Input records section start

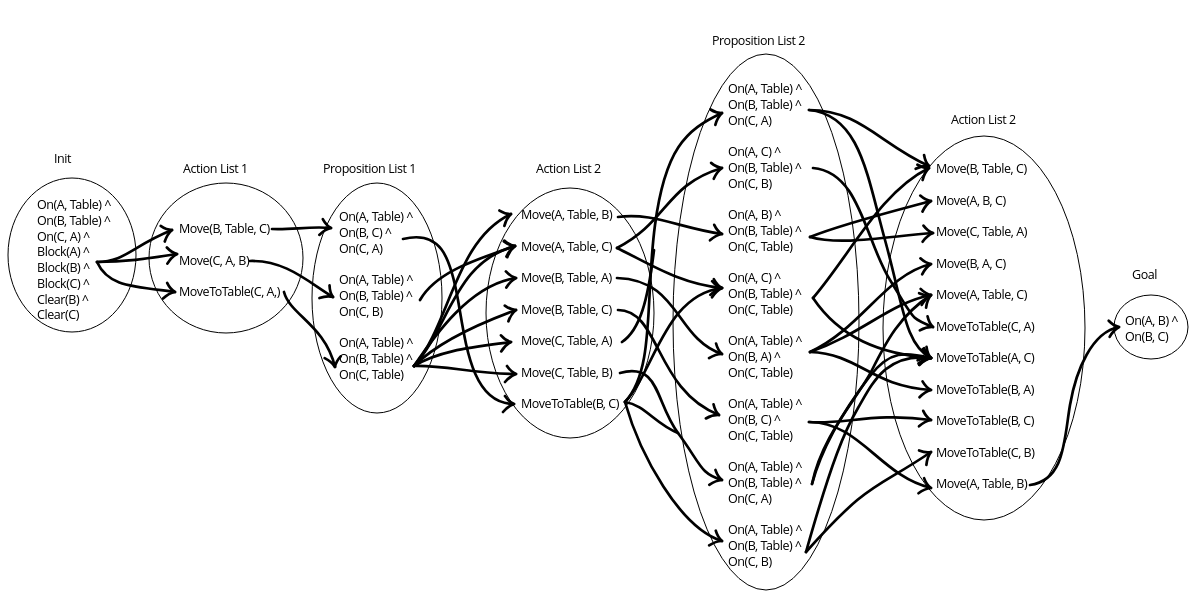
<!DOCTYPE html>
<html lang="en">
<head>
<meta charset="utf-8">
<title>Planning graph: blocks world</title>
<style>
:root { --ink: #000; --paper: #fff; --line: 15.75px; }
* { box-sizing: border-box; margin: 0; padding: 0; }
html, body { width: 1200px; height: 601px; overflow: hidden; background: var(--paper); }
.graph {
  position: relative; width: 1200px; height: 601px; overflow: hidden;
  color: var(--ink); font: 12.5px/var(--line) "Open Sans", "Noto Sans", sans-serif;
  letter-spacing: -0.43px; white-space: nowrap;
}
.edges { position: absolute; inset: 0; }
.outlines { fill: none; stroke: var(--ink); stroke-width: 1; }
.arrows { fill: none; stroke: var(--ink); stroke-width: 2.7; stroke-linecap: round; }
.arrows path { marker-end: url(#head); }
.arrows .joining { marker-end: none; }
h2 { position: absolute; font: inherit; left: var(--x); top: var(--y); }
ul { position: absolute; left: var(--x); top: var(--y); list-style: none; display: flex; flex-direction: column; gap: var(--line); }
</style>
</head>
<body>
<main class="graph">
  <svg class="edges" width="1200" height="601" viewBox="0 0 1200 601" aria-hidden="true">
    <defs>
      <marker id="head" markerUnits="userSpaceOnUse" markerWidth="30" markerHeight="30" refX="0" refY="0" orient="auto" overflow="visible">
        <path d="M-9 -8Q-5 -2 0 0Q-6 2 -11 8" fill="none" stroke="#000" stroke-width="2.7" stroke-linecap="round" stroke-linejoin="round" style="marker-end:none"/>
      </marker>
    </defs>
    <g class="outlines">
      <ellipse cx="72" cy="255" rx="64" ry="77"/>
      <ellipse cx="226" cy="258" rx="77" ry="75"/>
      <ellipse cx="377" cy="298" rx="65" ry="115"/>
      <ellipse cx="570" cy="313" rx="84" ry="125"/>
      <ellipse cx="766" cy="322" rx="93" ry="268"/>
      <ellipse cx="984" cy="328" rx="101" ry="192"/>
      <ellipse cx="1151" cy="327" rx="37" ry="32"/>
    </g>
    <g class="arrows">
      <g id="init-to-action-1">
        <path d="M97 262C125 262 132 246 172 230"/>
        <path d="M97 262C125 262 145 259 177 254"/>
        <path d="M97 262C108 286 130 286 175 292"/>
      </g>
      <g id="action-1-to-proposition-1">
        <path d="M272 229C292 230 310 226 331 228"/>
        <path d="M250 261C285 260 307 281 333 297"/>
        <path d="M284 292C290 315 325 325 335 367"/>
      </g>
      <g id="proposition-1-to-action-2">
        <path d="M403 239C440 230 450 255 458 300S472 404 514 404"/>
        <path d="M420 300C436 272 475 260 515 246"/>
        <path d="M414 366C450 325 455 240 511 214"/>
        <path d="M414 366C450 325 455 262 515 246"/>
        <path d="M414 366C435 335 470 285 516 278"/>
        <path d="M414 366C435 345 475 325 516 310"/>
        <path d="M414 366C440 350 475 347 511 342"/>
        <path d="M414 366C445 365 475 374 516 374"/>
      </g>
      <g id="action-2-to-proposition-2">
        <path d="M618 217C652 212 680 228 722 234"/>
        <path d="M617 248C668 222 665 185 722 168"/>
        <path d="M617 248C650 264 680 284 722 288"/>
        <path d="M617 278C680 280 675 338 722 354"/>
        <path d="M618 310C660 310 655 390 719 415"/>
        <path class="joining" d="M622 342C640 330 648 300 654 250"/>
        <path d="M620 373C660 362 655 402 678 433S700 474 722 480"/>
        <path d="M625 402C655 370 645 300 655 225S685 130 722 113"/>
        <path d="M625 402C655 370 665 295 722 288"/>
        <path class="joining" d="M625 402C645 405 655 424 678 433"/>
        <path d="M625 402C640 455 680 528 722 541"/>
      </g>
      <g id="proposition-2-to-action-3">
        <path d="M809 110C860 110 880 144 929 166"/>
        <path d="M809 110C860 115 867 175 885 240S905 345 931 358"/>
        <path d="M813 168C860 172 865 240 890 280S910 318 933 327"/>
        <path d="M810 237C842 224 890 212 931 201"/>
        <path d="M810 237C842 246 890 236 933 233"/>
        <path d="M813 298C850 255 880 192 929 168"/>
        <path d="M813 298C840 338 880 354 931 358"/>
        <path d="M810 352C862 328 885 275 931 264"/>
        <path d="M810 352C862 334 890 303 931 295"/>
        <path d="M810 352C860 354 870 386 931 390"/>
        <path d="M809 422C842 425 875 412 931 420"/>
        <path d="M809 422C860 422 880 476 931 488"/>
        <path d="M812 484C822 435 858 398 872 370S900 315 931 295"/>
        <path d="M812 484C824 440 850 402 870 376S905 352 931 358"/>
        <path d="M806 552C832 460 845 430 858 408S885 352 931 358"/>
        <path d="M806 552C870 480 875 490 931 452"/>
      </g>
      <path id="action-3-to-goal" d="M1030 485C1065 480 1064 440 1070 405S1092 332 1119 327"/>
    </g>
  </svg>

  <section class="node">
    <h2 style="--x:54px;--y:151px">Init</h2>
    <ul style="--x:37px;--y:197px">
      <li>On(A, Table) ^<br>On(B, Table) ^<br>On(C, A) ^<br>Block(A) ^<br>Block(B) ^<br>Block(C) ^<br>Clear(B) ^<br>Clear(C)</li>
    </ul>
  </section>

  <section class="node">
    <h2 style="--x:183px;--y:161px">Action List 1</h2>
    <ul style="--x:179px;--y:221px">
      <li>Move(B, Table, C)</li>
      <li>Move(C, A, B)</li>
      <li>MoveToTable(C, A,)</li>
    </ul>
  </section>

  <section class="node">
    <h2 style="--x:323px;--y:161px">Proposition List 1</h2>
    <ul style="--x:339px;--y:209px">
      <li>On(A, Table) ^<br>On(B, C) ^<br>On(C, A)</li>
      <li>On(A, Table) ^<br>On(B, Table) ^<br>On(C, B)</li>
      <li>On(A, Table) ^<br>On(B, Table) ^<br>On(C, Table)</li>
    </ul>
  </section>

  <section class="node">
    <h2 style="--x:536px;--y:161px">Action List 2</h2>
    <ul style="--x:521px;--y:207px">
      <li>Move(A, Table, B)</li>
      <li>Move(A, Table, C)</li>
      <li>Move(B, Table, A)</li>
      <li>Move(B, Table, C)</li>
      <li>Move(C, Table, A)</li>
      <li>Move(C, Table, B)</li>
      <li>MoveToTable(B, C)</li>
    </ul>
  </section>

  <section class="node">
    <h2 style="--x:712px;--y:33px">Proposition List 2</h2>
    <ul style="--x:728px;--y:81px">
      <li>On(A, Table) ^<br>On(B, Table) ^<br>On(C, A)</li>
      <li>On(A, C) ^<br>On(B, Table) ^<br>On(C, B)</li>
      <li>On(A, B) ^<br>On(B, Table) ^<br>On(C, Table)</li>
      <li>On(A, C) ^<br>On(B, Table) ^<br>On(C, Table)</li>
      <li>On(A, Table) ^<br>On(B, A) ^<br>On(C, Table)</li>
      <li>On(A, Table) ^<br>On(B, C) ^<br>On(C, Table)</li>
      <li>On(A, Table) ^<br>On(B, Table) ^<br>On(C, A)</li>
      <li>On(A, Table) ^<br>On(B, Table) ^<br>On(C, B)</li>
    </ul>
  </section>

  <section class="node">
    <h2 style="--x:951px;--y:112px">Action List 2</h2>
    <ul style="--x:936px;--y:161px">
      <li>Move(B, Table, C)</li>
      <li>Move(A, B, C)</li>
      <li>Move(C, Table, A)</li>
      <li>Move(B, A, C)</li>
      <li>Move(A, Table, C)</li>
      <li>MoveToTable(C, A)</li>
      <li>MoveToTable(A, C)</li>
      <li>MoveToTable(B, A)</li>
      <li>MoveToTable(B, C)</li>
      <li>MoveToTable(C, B)</li>
      <li>Move(A, Table, B)</li>
    </ul>
  </section>

  <section class="node">
    <h2 style="--x:1132px;--y:267px">Goal</h2>
    <ul style="--x:1125px;--y:313px">
      <li>On(A, B) ^<br>On(B, C)</li>
    </ul>
  </section>
</main>
</body>
</html>
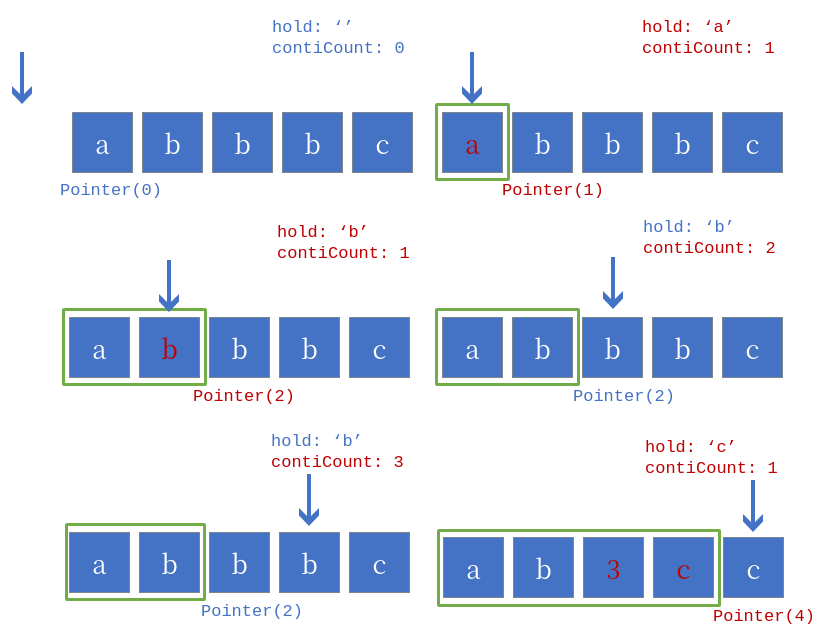
<!DOCTYPE html>
<html lang="en">
<head>
<meta charset="utf-8">
<title>Run-length compression steps</title>
<style>
:root { --blue: #4472c4; --edge: #7d868f; --red: #c00000; --green: #70ad47; --paper: #fff; }
* { box-sizing: border-box; margin: 0; padding: 0; }
html, body { width: 833px; height: 643px; overflow: hidden; background: var(--paper); }
.diagram { position: relative; width: 833px; height: 643px; overflow: hidden; color: var(--blue); font: 17px/21px "Liberation Mono", monospace; }
.state, .cells, .window, .pointer, .arrow { position: absolute; left: var(--x); top: var(--y); white-space: nowrap; }
.state p { height: 21px; }
.cells { display: flex; gap: 9px; list-style: none; }
.cells li { width: 61px; height: 61px; border: 1px solid var(--edge); background: var(--blue); color: var(--paper); font: 26px/59px "Noto Serif CJK JP", "Noto Serif", serif; text-align: center; }
.changed, .cells .changed { color: var(--red); }
.window { width: var(--w); height: 78px; border: 3px solid var(--green); border-radius: 2px; }
.arrow { width: 22px; height: 52px; fill: var(--blue); }
</style>
</head>
<body>
<svg width="0" height="0" style="position:absolute" aria-hidden="true">
  <defs>
    <polygon id="down-arrow" points="9,0 13,0 13,42 21,34 21,41.5 11,52 1,41.5 1,34 9,42"/>
  </defs>
</svg>
<main class="diagram">

  <section aria-label="Step 1">
    <div class="state" style="--x:272px;--y:17px"><p>hold: ‘’</p><p>contiCount: 0</p></div>
    <ol class="cells" style="--x:72px;--y:112px"><li>a</li><li>b</li><li>b</li><li>b</li><li>c</li></ol>
    <p class="pointer" style="--x:60px;--y:180px">Pointer(0)</p>
    <svg class="arrow" style="--x:11px;--y:52px"><use href="#down-arrow"/></svg>
  </section>

  <section aria-label="Step 2">
    <div class="state changed" style="--x:642px;--y:17px"><p>hold: ‘a’</p><p>contiCount: 1</p></div>
    <ol class="cells" style="--x:442px;--y:112px"><li class="changed">a</li><li>b</li><li>b</li><li>b</li><li>c</li></ol>
    <div class="window" style="--x:435px;--y:103px;--w:75px"></div>
    <p class="pointer changed" style="--x:502px;--y:180px">Pointer(1)</p>
    <svg class="arrow" style="--x:461px;--y:52px"><use href="#down-arrow"/></svg>
  </section>

  <section aria-label="Step 3">
    <div class="state changed" style="--x:277px;--y:222px"><p>hold: ‘b’</p><p>contiCount: 1</p></div>
    <ol class="cells" style="--x:69px;--y:317px"><li>a</li><li class="changed">b</li><li>b</li><li>b</li><li>c</li></ol>
    <div class="window" style="--x:62px;--y:308px;--w:145px"></div>
    <p class="pointer changed" style="--x:193px;--y:386px">Pointer(2)</p>
    <svg class="arrow" style="--x:158px;--y:260px"><use href="#down-arrow"/></svg>
  </section>

  <section aria-label="Step 4">
    <div class="state" style="--x:643px;--y:217px"><p>hold: ‘b’</p><p class="changed">contiCount: 2</p></div>
    <ol class="cells" style="--x:442px;--y:317px"><li>a</li><li>b</li><li>b</li><li>b</li><li>c</li></ol>
    <div class="window" style="--x:435px;--y:308px;--w:145px"></div>
    <p class="pointer" style="--x:573px;--y:386px">Pointer(2)</p>
    <svg class="arrow" style="--x:602px;--y:257px"><use href="#down-arrow"/></svg>
  </section>

  <section aria-label="Step 5">
    <div class="state" style="--x:271px;--y:431px"><p>hold: ‘b’</p><p class="changed">contiCount: 3</p></div>
    <ol class="cells" style="--x:69px;--y:532px"><li>a</li><li>b</li><li>b</li><li>b</li><li>c</li></ol>
    <div class="window" style="--x:65px;--y:523px;--w:141px"></div>
    <p class="pointer" style="--x:201px;--y:601px">Pointer(2)</p>
    <svg class="arrow" style="--x:298px;--y:474px"><use href="#down-arrow"/></svg>
  </section>

  <section aria-label="Step 6">
    <div class="state changed" style="--x:645px;--y:437px"><p>hold: ‘c’</p><p>contiCount: 1</p></div>
    <ol class="cells" style="--x:443px;--y:537px"><li>a</li><li>b</li><li class="changed">3</li><li class="changed">c</li><li>c</li></ol>
    <div class="window" style="--x:437px;--y:529px;--w:284px"></div>
    <p class="pointer changed" style="--x:713px;--y:606px">Pointer(4)</p>
    <svg class="arrow" style="--x:742px;--y:480px"><use href="#down-arrow"/></svg>
  </section>

</main>
</body>
</html>
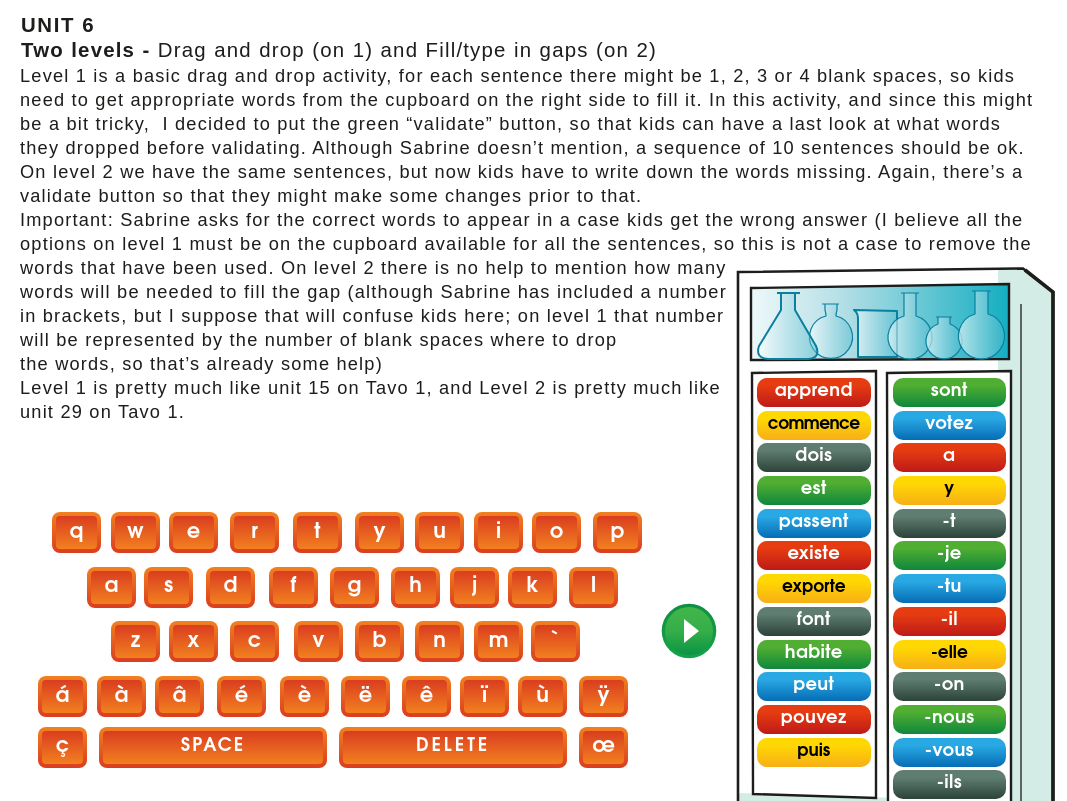
<!DOCTYPE html>
<html lang="en">
<head>
<meta charset="utf-8">
<title>Unit 6 activity brief</title>
<style>
:root {
  --ink: #1d1d1b;
  --key-orange: #f2801f;
  --key-red: #da3d20;
  --mint: #d3ece6;
  --glass: #0b7f9f;
  --display: "TeX Gyre Adventor", "Inter", sans-serif;
  --body: "Liberation Sans", Arial, sans-serif;
}
* { box-sizing: border-box; margin: 0; padding: 0; }
html, body { width: 1067px; height: 801px; overflow: hidden; background: #fff; }
.sheet { position: relative; width: 1067px; height: 801px; overflow: hidden; color: var(--ink); font-family: var(--body); }

.brief { padding: 13px 0 0 20px; }
.brief h1, .brief h2 { font-size: 20.4px; line-height: 25px; white-space: nowrap; }
.brief h1 { letter-spacing: 1.6px; padding-left: 1px; }
.brief h2 { letter-spacing: 1.2px; font-weight: 400; width: 637px; margin-bottom: 1px; padding-left: 1px; text-align-last: justify; }
.brief p { font-size: 18.2px; line-height: 24px; letter-spacing: 1.2px; }
.line { display: block; width: var(--w); white-space: nowrap; text-align-last: justify; }

.keyboard { position: absolute; left: 0; top: 512px; display: flex; flex-direction: column; gap: 13.7px; }
.row { display: grid; padding-left: var(--start); }
.row.last { margin-top: -4px; }
.key {
  display: flex; align-items: center; justify-content: center;
  width: 49px; height: 41px; padding-bottom: 2px;
  border: 4px solid transparent; border-radius: 8px;
  background:
    linear-gradient(var(--key-red), var(--key-orange)) padding-box,
    linear-gradient(var(--key-orange), var(--key-red)) border-box;
  color: #fff; font: 700 21px/24px var(--display);
}
.key.wide { width: 228px; font-size: 18px; letter-spacing: 2px; }
.key.wide.delete { letter-spacing: 3px; }

.validate { position: absolute; left: 661px; top: 603px; }
.cupboard { position: absolute; left: 730px; top: 260px; }
.words { position: absolute; left: 757px; top: 378px; display: flex; gap: 22px; }
.shelf { display: flex; flex-direction: column; gap: 3.7px; list-style: none; }
.word {
  display: flex; align-items: center; justify-content: center;
  width: 113.5px; height: 29px; padding-bottom: 3px; border-radius: 10px;
  background: linear-gradient(var(--top) 25%, var(--bottom));
  color: #fff; font: 700 18px/22px var(--display); letter-spacing: .4px;
}
.red { --top: #e63c12; --bottom: #bd1a17; }
.yellow { --top: #ffd803; --bottom: #f7ae17; color: #000; font-size: 17px; letter-spacing: 0; }
.yellow.long { letter-spacing: -.6px; }
.grey { --top: #5f7d71; --bottom: #2c433a; }
.green { --top: #50ae32; --bottom: #0f873c; }
.blue { --top: #29a9e4; --bottom: #066cb5; }
</style>
</head>
<body>
<main class="sheet">
  <section class="brief">
    <h1>UNIT 6</h1>
    <h2><b>Two levels -</b> Drag and drop (on 1) and Fill/type in gaps (on 2)</h2>
    <p>
      <span class="line" style="--w:971px">Level 1 is a basic drag and drop activity, for each sentence there might be 1, 2, 3 or 4 blank spaces, so kids</span>
      <span class="line" style="--w:987px">need to get appropriate words from the cupboard on the right side to fill it. In this activity, and since this might</span>
      <span class="line" style="--w:956px">be a bit tricky,&nbsp; I decided to put the green “validate” button, so that kids can have a last look at what words</span>
      <span class="line" style="--w:981px">they dropped before validating. Although Sabrine doesn’t mention, a sequence of 10 sentences should be ok.</span>
      <span class="line" style="--w:981px">On level 2 we have the same sentences, but now kids have to write down the words missing. Again, there’s a</span>
      <span class="line" style="--w:609px">validate button so that they might make some changes prior to that.</span>
    </p>
    <p>
      <span class="line" style="--w:977px">Important: Sabrine asks for the correct words to appear in a case kids get the wrong answer (I believe all the</span>
      <span class="line" style="--w:988px">options on level 1 must be on the cupboard available for all the sentences, so this is not a case to remove the</span>
      <span class="line" style="--w:692px">words that have been used. On level 2 there is no help to mention how many</span>
      <span class="line" style="--w:690px">words will be needed to fill the gap (although Sabrine has included a number</span>
      <span class="line" style="--w:689px">in brackets, but I suppose that will confuse kids here; on level 1 that number</span>
      <span class="line" style="--w:585px">will be represented by the number of blank spaces where to drop</span>
      <span class="line" style="--w:357px">the words, so that’s already some help)</span>
    </p>
    <p>
      <span class="line" style="--w:687px">Level 1 is pretty much like unit 15 on Tavo 1, and Level 2 is pretty much like</span>
      <span class="line" style="--w:165px">unit 29 on Tavo 1.</span>
    </p>
  </section>

  <section class="keyboard" aria-label="Keyboard">
    <div class="row" style="--start:52px; grid-template-columns:59px 58px 61px 63px 62px 60px 59px 58px 61px 49px">
      <span class="key">q</span><span class="key">w</span><span class="key">e</span><span class="key">r</span><span class="key">t</span><span class="key">y</span><span class="key">u</span><span class="key">i</span><span class="key">o</span><span class="key">p</span>
    </div>
    <div class="row" style="--start:87px; grid-template-columns:57px 62px 63px 61px 61px 59px 58px 61px 49px">
      <span class="key">a</span><span class="key">s</span><span class="key">d</span><span class="key">f</span><span class="key">g</span><span class="key">h</span><span class="key">j</span><span class="key">k</span><span class="key">l</span>
    </div>
    <div class="row" style="--start:111px; grid-template-columns:58px 61px 64px 61px 60px 59px 57px 49px">
      <span class="key">z</span><span class="key">x</span><span class="key">c</span><span class="key">v</span><span class="key">b</span><span class="key">n</span><span class="key">m</span><span class="key">`</span>
    </div>
    <div class="row" style="--start:38px; grid-template-columns:59px 58px 62px 63px 61px 61px 58px 58px 61px 49px">
      <span class="key">á</span><span class="key">à</span><span class="key">â</span><span class="key">é</span><span class="key">è</span><span class="key">ë</span><span class="key">ê</span><span class="key">ï</span><span class="key">ù</span><span class="key">ÿ</span>
    </div>
    <div class="row last" style="--start:38px; grid-template-columns:61px 240px 240px 49px">
      <span class="key">ç</span><span class="key wide">SPACE</span><span class="key wide delete">DELETE</span><span class="key">œ</span>
    </div>
  </section>

  <svg class="validate" width="56" height="56" viewBox="0 0 56 56" role="img" aria-label="Validate">
    <defs>
      <linearGradient id="rim" x2="0" y2="1"><stop stop-color="#0f8f42"/><stop offset="1" stop-color="#17a24a"/></linearGradient>
      <linearGradient id="face" x2="0" y2="1"><stop stop-color="#43b649"/><stop offset=".5" stop-color="#35ae49"/><stop offset="1" stop-color="#0a9444"/></linearGradient>
    </defs>
    <circle cx="28" cy="28" r="27.3" fill="url(#rim)"/>
    <circle cx="28" cy="28" r="24" fill="url(#face)"/>
    <polygon points="23,16 38,28 23,40" fill="#fff"/>
  </svg>

  <svg class="cupboard" width="330" height="541" viewBox="730 260 330 541" aria-hidden="true">
    <defs>
      <linearGradient id="sky"><stop stop-color="#eef8f9"/><stop offset=".35" stop-color="#b5dfe6"/><stop offset="1" stop-color="#14aec2"/></linearGradient>
      <linearGradient id="liquid"><stop stop-color="#fff" stop-opacity=".6"/><stop offset="1" stop-color="#4fb9cc" stop-opacity=".5"/></linearGradient>
    </defs>
    <g class="cabinet">
      <polygon points="738,272 1023,268 1053,291 1053,803 738,803" fill="#fff"/>
      <polygon points="998,269 1023,268 1053,291 1053,803 1005,803 1005,380 998,380" fill="var(--mint)"/>
      <polygon points="739,793 900,798 900,803 739,803" fill="var(--mint)"/>
      <path d="M1021 304V803" stroke="#1d1d1b" stroke-width="1.3"/>
      <path d="M738 803V272L1023 268.5L1053 292V803" fill="none" stroke="#1d1d1b" stroke-width="2.6"/>
      <path d="M1025 270L1053 292V803" fill="none" stroke="#1d1d1b" stroke-width="3.6"/>
    </g>
    <polygon points="751,288 1009,284 1009,359 751,360" fill="url(#sky)" stroke="#1d1d1b" stroke-width="2.4"/>
    <g class="flasks" fill="url(#liquid)" stroke="var(--glass)" stroke-width="1.2" stroke-linejoin="round">
      <path d="M822 304H839M825 304V310Q826 313 826 316A21.5 21.5 0 1 0 836 316Q836 313 837 310V304" />
      <path d="M854 310Q858 313 858 318V357H897V311Z" stroke-width="2"/>
      <path d="M901 293H919M904 293V316A22 22 0 1 0 916 316V293"/>
      <path d="M936 317H952M938 317V324A18 18 0 1 0 950 324V317"/>
      <path d="M972 291H991M975 291V314A23 23 0 1 0 988 314V291"/>
      <path d="M777 293H800M781 293V310L759 346Q755 358 768 359H808Q821 358 816 346L795 310V293" stroke-width="2"/>
    </g>
    <g class="doors" fill="#fff" stroke="#1d1d1b" stroke-width="2.4">
      <polygon points="752,373 876,371 876,798 753,794"/>
      <polygon points="887,373 1011,371 1011,806 888,806"/>
    </g>
  </svg>

  <section class="words" aria-label="Word cupboard">
    <ul class="shelf">
      <li class="word red">apprend</li>
      <li class="word yellow long">commence</li>
      <li class="word grey">dois</li>
      <li class="word green">est</li>
      <li class="word blue">passent</li>
      <li class="word red">existe</li>
      <li class="word yellow">exporte</li>
      <li class="word grey">font</li>
      <li class="word green">habite</li>
      <li class="word blue">peut</li>
      <li class="word red">pouvez</li>
      <li class="word yellow">puis</li>
    </ul>
    <ul class="shelf">
      <li class="word green">sont</li>
      <li class="word blue">votez</li>
      <li class="word red">a</li>
      <li class="word yellow">y</li>
      <li class="word grey">-t</li>
      <li class="word green">-je</li>
      <li class="word blue">-tu</li>
      <li class="word red">-il</li>
      <li class="word yellow">-elle</li>
      <li class="word grey">-on</li>
      <li class="word green">-nous</li>
      <li class="word blue">-vous</li>
      <li class="word grey">-ils</li>
    </ul>
  </section>
</main>
</body>
</html>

Input records section end

— What the exercise asks —
Return the span of lines in the data above that opens at the line with "#50ae32; --bottom: #0f873c;" and closes at the line with "believe all the</span>", exactly, ends included, nothing else.

— Answer —
.green { --top: #50ae32; --bottom: #0f873c; }
.blue { --top: #29a9e4; --bottom: #066cb5; }
</style>
</head>
<body>
<main class="sheet">
  <section class="brief">
    <h1>UNIT 6</h1>
    <h2><b>Two levels -</b> Drag and drop (on 1) and Fill/type in gaps (on 2)</h2>
    <p>
      <span class="line" style="--w:971px">Level 1 is a basic drag and drop activity, for each sentence there might be 1, 2, 3 or 4 blank spaces, so kids</span>
      <span class="line" style="--w:987px">need to get appropriate words from the cupboard on the right side to fill it. In this activity, and since this might</span>
      <span class="line" style="--w:956px">be a bit tricky,&nbsp; I decided to put the green “validate” button, so that kids can have a last look at what words</span>
      <span class="line" style="--w:981px">they dropped before validating. Although Sabrine doesn’t mention, a sequence of 10 sentences should be ok.</span>
      <span class="line" style="--w:981px">On level 2 we have the same sentences, but now kids have to write down the words missing. Again, there’s a</span>
      <span class="line" style="--w:609px">validate button so that they might make some changes prior to that.</span>
    </p>
    <p>
      <span class="line" style="--w:977px">Important: Sabrine asks for the correct words to appear in a case kids get the wrong answer (I believe all the</span>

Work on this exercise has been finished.